Lighting design plays a key role in the project, and is effectively the source of its unofficial moniker as the 'Ribbon of Light' bridge. Above and below the deck, linear LED lights embedded into the viaduct’s traffic barriers offer street-level and pedestrian lighting that contributes to the immersive spectacle of crossing over it. Furthermore, the undersides of the arches are illuminated from below the deck by accent lights incorporated into the structure. "The bridge, visible from many parts of the city, will have the ability to be illuminated as a civic beacon," reflects the firm.
Providing connectivity to areas of interest throughout its span, the structure hosts four sets of stairs connecting the carriageway to the east of the Los Angeles River. In addition, the viaduct’s span also hosts a staircase linked to the arts plaza along the west, as well as paper clip-shaped and helical ramps for further connectivity to the urban realm below. In the wake of the viaduct’s completion, the site below it is expected to become home to a 12-acre public park designed by Hargreaves/Jones Associates, accessible from the elevated deck through a helical bike ramp. Titled 'PARC' (for Parks, Arts, River, and Connectivity Improvement), the urban development scheme will integrate opportunities for sports, recreational programs, performances, and public art initiatives for neighbouring communities.
Having opened to the public on July 9, 2022, the Sixth Street Viaduct is a welcome new update to a city icon - whose unfortunate demise leaves behind a legacy that will be difficult to match. Featuring all the iconic qualities of the original viaduct, albeit, updated with a touch that firmly grounds it in its own time, the new structure has already garnered a generous share of the global spotlight, and in an ideal scenario, may become as emblematic of Los Angeles’ urbanscape as its predecessor.
Name: Sixth Street Viaduct
Location: Los Angeles, USA
Year of Completion: 2022
Bridge Design Architect: Michael Maltzan Architecture, Inc.
Architect of Record: HNTB
Project Team: Michael Maltzan (FAIA, Design Principal), Tim Williams (Managing Principal), Paul Stoelting (Project Manager), Matthew Austin, Deysi Blanco, Casey Beinto, William Carson, Scott Carter, Lord Ceniza, Roger Cortes, Michael Faciejew, Mehr Khanpour, Yu Li, Ann Soo, Jose Thomas, Hiroshi Tokumaru, Gee--‐Ghid Tse, Jennifer Wu

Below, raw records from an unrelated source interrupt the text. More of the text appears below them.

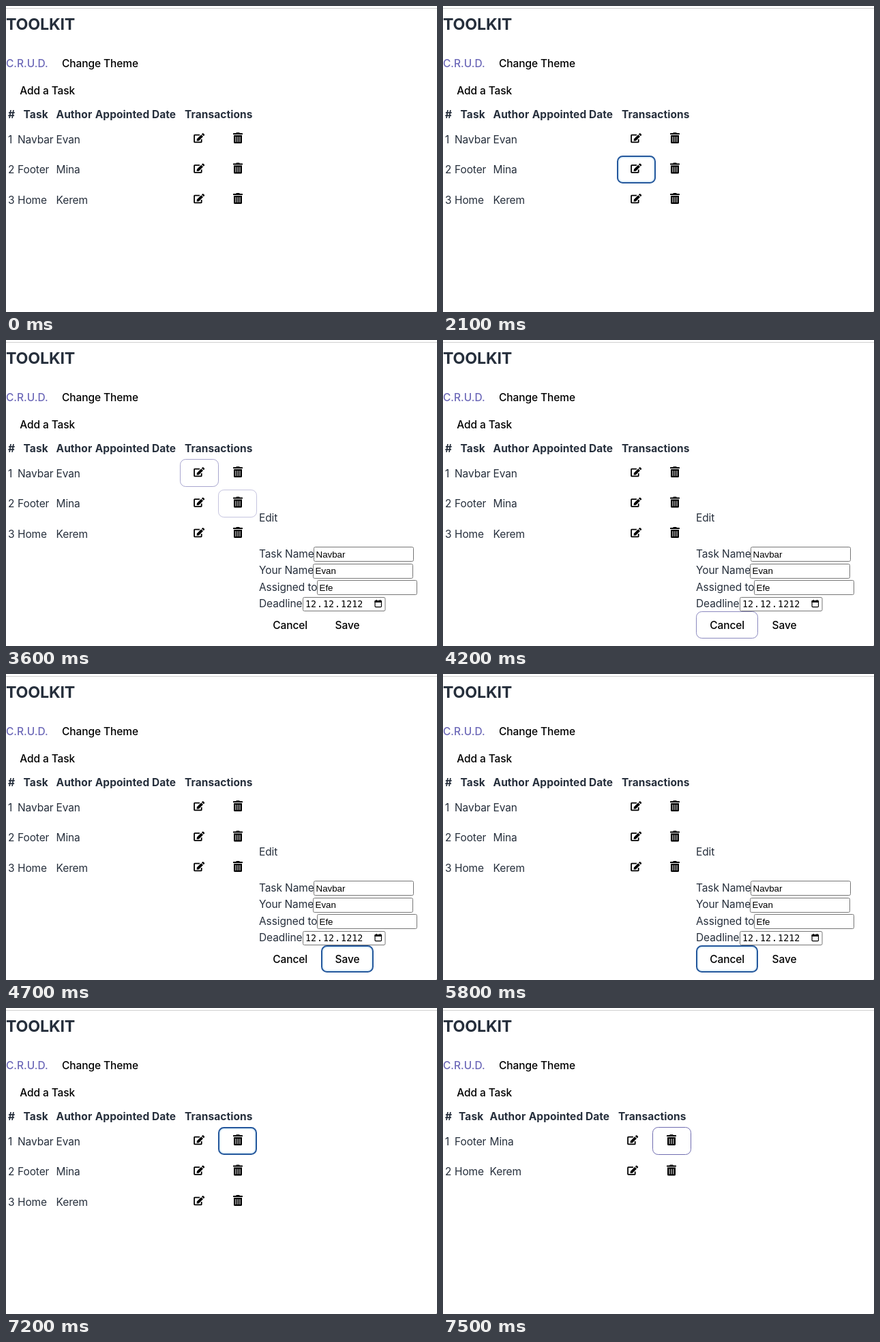
An HTML page for the animation above (8000 ms loop, 632 by 450 pixels).

```html
<!DOCTYPE html>
<html lang="en">
<head>
<meta charset="utf-8">
<title>Toolkit tasks</title>
<style>
  html, body { margin: 0; width: 100%; height: 100%; overflow: hidden; background: #fff; }
  svg { display: block; }
  text { font: 400 15.5px Inter, sans-serif; letter-spacing: -0.1px; fill: #262f3c; white-space: pre; }
  .title { font-size: 23.25px; font-weight: 700; letter-spacing: -0.2px; }
  .head { font-weight: 700; letter-spacing: 0.06px; }
  .link { font-weight: 500; letter-spacing: 0; fill: #6c68b8; }
  .button { font-weight: 500; fill: #000; text-anchor: middle; }
  .value { font: 13.33px "Liberation Sans", sans-serif; letter-spacing: 0; fill: #000; }
  .date { font: 13.33px "DejaVu Sans Mono", monospace; letter-spacing: 0; fill: #000; }
  .field { fill: #fff; stroke: #767676; }
  .hover { fill: none; stroke: #6f6cb0; }
  .ring { fill: none; stroke: #23579c; stroke-width: 2; }
  .glow { fill: none; stroke: #e2f1fb; stroke-width: 2; }
</style>
</head>
<body>
<svg id="stage" width="632" height="450" viewBox="0 0 632 450">
  <defs>
    <g id="edit">
      <path d="M8.8 2.67H1.4q-.5 0-.5.5V12.8q0 .5.5.5H11q.5 0 .5-.5V9" fill="none" stroke="#000" stroke-width="1.78"/>
      <path d="M11 2.2L13.8 5L7.6 11.27L4.9 11.6Q4.4 11.6 4.45 11.1L4.73 8.4Z"/>
      <path d="M11.7 1.5L12.8 .4q.75-.6 1.5 0L15.7 1.7q.6.75 0 1.5L14.5 4.3Z"/>
    </g>
    <g id="trash">
      <path d="M4 1.2L4.6 .3Q4.8 0 5.2 0H8.8Q9.2 0 9.4 .3L10 1.2Z"/>
      <rect y="1" width="14" height="2" rx=".5"/>
      <path d="M1 4H13V14.5Q13 16 11.5 16H2.5Q1 16 1 14.5Z"/>
      <path d="M4 6.5V13.5M7 6.5V13.5M10 6.5V13.5" stroke="#fff" stroke-linecap="round"/>
    </g>
  </defs>
</svg>
<script>
const LOOP = 8000, STEP = 100, FADE = 250;
const stage = document.getElementById("stage");

function add(parent, tag, attrs, content) {
  const node = document.createElementNS("http://www.w3.org/2000/svg", tag);
  for (const key in attrs) node.setAttribute(key, attrs[key]);
  if (content) node.textContent = content;
  parent.appendChild(node);
  return node;
}
const group = () => add(stage, "g", {});
const label = (parent, x, y, content, style = "") =>
  add(parent, "text", { x, y, class: style }, content);
const show = (node, on) => node.setAttribute("visibility", on ? "visible" : "hidden");

// Page header
add(stage, "rect", { x: 0, y: 3, width: 632, height: 1, fill: "#d0d0d0" });
add(stage, "rect", { x: 631, y: 449, width: 1, height: 1, fill: "#aaa" });
label(stage, 0, 35, "TOOLKIT", "title");
label(stage, 0, 90, "C.R.U.D.", "link");
label(stage, 138, 90, "Change Theme", "button");
label(stage, 60.6, 130, "Add a Task", "button");

// Task table; dx moves the columns right of the task names
const rowY = [175.5, 220.5, 264.5];
const baseY = [202, 246, 291];

function table(rows, dx) {
  const g = group();
  label(g, 3, 165, "#", "head");
  label(g, 25.6 + dx / 2, 165, "Task", "head");
  label(g, 73.5 + dx, 165, "Author", "head");
  label(g, 130.7 + dx, 165, "Appointed Date", "head");
  label(g, 262 + dx, 165, "Transactions", "head");
  rows.forEach(([task, author], i) => {
    label(g, 3, baseY[i], String(i + 1));
    label(g, 17, baseY[i], task);
    label(g, 73.5 + dx, baseY[i], author);
    const y = 186 + i * 44.5;
    add(g, "use", { href: "#edit", x: 275.2 + dx, y: y + 1 });
    add(g, "use", { href: "#trash", x: 333 + dx, y });
  });
  return g;
}
const tasks = [["Navbar", "Evan"], ["Footer", "Mina"], ["Home", "Kerem"]];
const before = table(tasks, 0);
const after = table(tasks.slice(1), -5);

// Edit form
const form = group();
label(form, 371, 267, "Edit");
[
  ["Task Name", 451.5, 304.5, 320, "Navbar"],
  ["Your Name", 450.5, 329.5, 344, "Evan"],
  ["Assigned to", 456.5, 353.5, 369, "Efe"]
].forEach(([name, x, y, base, value]) => {
  label(form, 371, base, name);
  add(form, "rect", { x, y, width: 146, height: 21, rx: 2, class: "field" });
  label(form, x + 3, base, value, "value");
});
label(form, 371, 393, "Deadline");
add(form, "rect", { x: 435.5, y: 378.5, width: 120.5, height: 20, rx: 2, class: "field" });
let dateX = 439;
for (const part of ["12", ".", "12", ".", "1212"]) {
  label(form, dateX, 393, part, "date");
  dateX += part.length * 8.02 + 1;
}
add(form, "rect", { x: 541.1, y: 383.6, width: 9.4, height: 9, rx: 1, fill: "none", stroke: "#000", "stroke-width": 1.2 });
add(form, "path", { d: "M540.6 383.2H551V386H540.6ZM542.4 382H543.8V384H542.4ZM547.8 382H549.2V384H547.8Z" });
label(form, 416.7, 425, "Cancel", "button");
label(form, 500.5, 425, "Save", "button");

// Button outlines
const boxes = {
  cancel: [371.5, 399.5, 90, 39],
  save: [462.5, 399.5, 76, 39]
};
rowY.forEach((y, i) => {
  boxes["edit" + (i + 1)] = [255.5, y, 56, 40];
  boxes["trash" + (i + 1)] = [311.5, y, 56, 40];
});

function outline(parent, [x, y, w, h], inset, style) {
  return add(parent, "rect", {
    x: x + inset, y: y + inset, width: w - 2 * inset, height: h - 2 * inset,
    rx: 8 - inset, class: style
  });
}
const outlines = group();
const marks = {};
for (const name in boxes) {
  const hover = outline(outlines, boxes[name], 0, "hover");
  const ring = add(outlines, "g", {});
  outline(ring, boxes[name], 2.5, "glow");
  outline(ring, boxes[name], 0.5, "ring");
  marks[name] = { hover, ring };
}

// [button, pointer enters, pointer leaves]
const hovers = [
  ["edit1", 2650, 3500], ["trash2", 3500, 3600], ["trash3", 3600, 3700],
  ["cancel", 4000, 4200], ["save", 4200, 5300], ["cancel", 5300, 5900],
  ["trash3", 6300, 6420], ["trash2", 6360, 6700], ["trash1", 6700, LOOP]
];
// [button, focus, blur]
const focuses = [
  ["edit2", 2100, 2700], ["edit1", 2700, 2900], ["save", 4700, 5800],
  ["cancel", 5800, 5900], ["edit1", 5900, 7200], ["trash1", 7200, 7300]
];

const clamp = v => Math.max(0, Math.min(1, v));
const level = (t, enter, leave) =>
  clamp(clamp((Math.min(t, leave) - enter) / FADE) - Math.max(0, t - leave) / FADE);

function render(t) {
  const open = t >= 2900 && t < 5900;
  const removed = t >= 7300;
  show(before, !removed);
  show(after, removed);
  show(form, open);
  outlines.setAttribute("transform", `translate(${removed ? -4 : 0} 0)`);
  for (const name in marks) {
    const focused = focuses.some(([n, from, to]) => n === name && t >= from && t < to);
    const inForm = name === "cancel" || name === "save";
    let alpha = 0;
    for (const [n, enter, leave] of hovers)
      if (n === name) alpha = Math.max(alpha, level(t, enter, leave));
    if (focused || (inForm && !open)) alpha = 0;
    marks[name].hover.setAttribute("opacity", alpha);
    show(marks[name].ring, focused);
  }
}

const start = performance.now();
function tick() {
  const t = (performance.now() - start) % LOOP;
  render(Math.floor(t / STEP) * STEP);
  requestAnimationFrame(tick);
}
render(0);
requestAnimationFrame(tick);
</script>
</body>
</html>
```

Landscape Architect: Hargreaves/Jones Associates
Urban Planning Consultant: AC Martin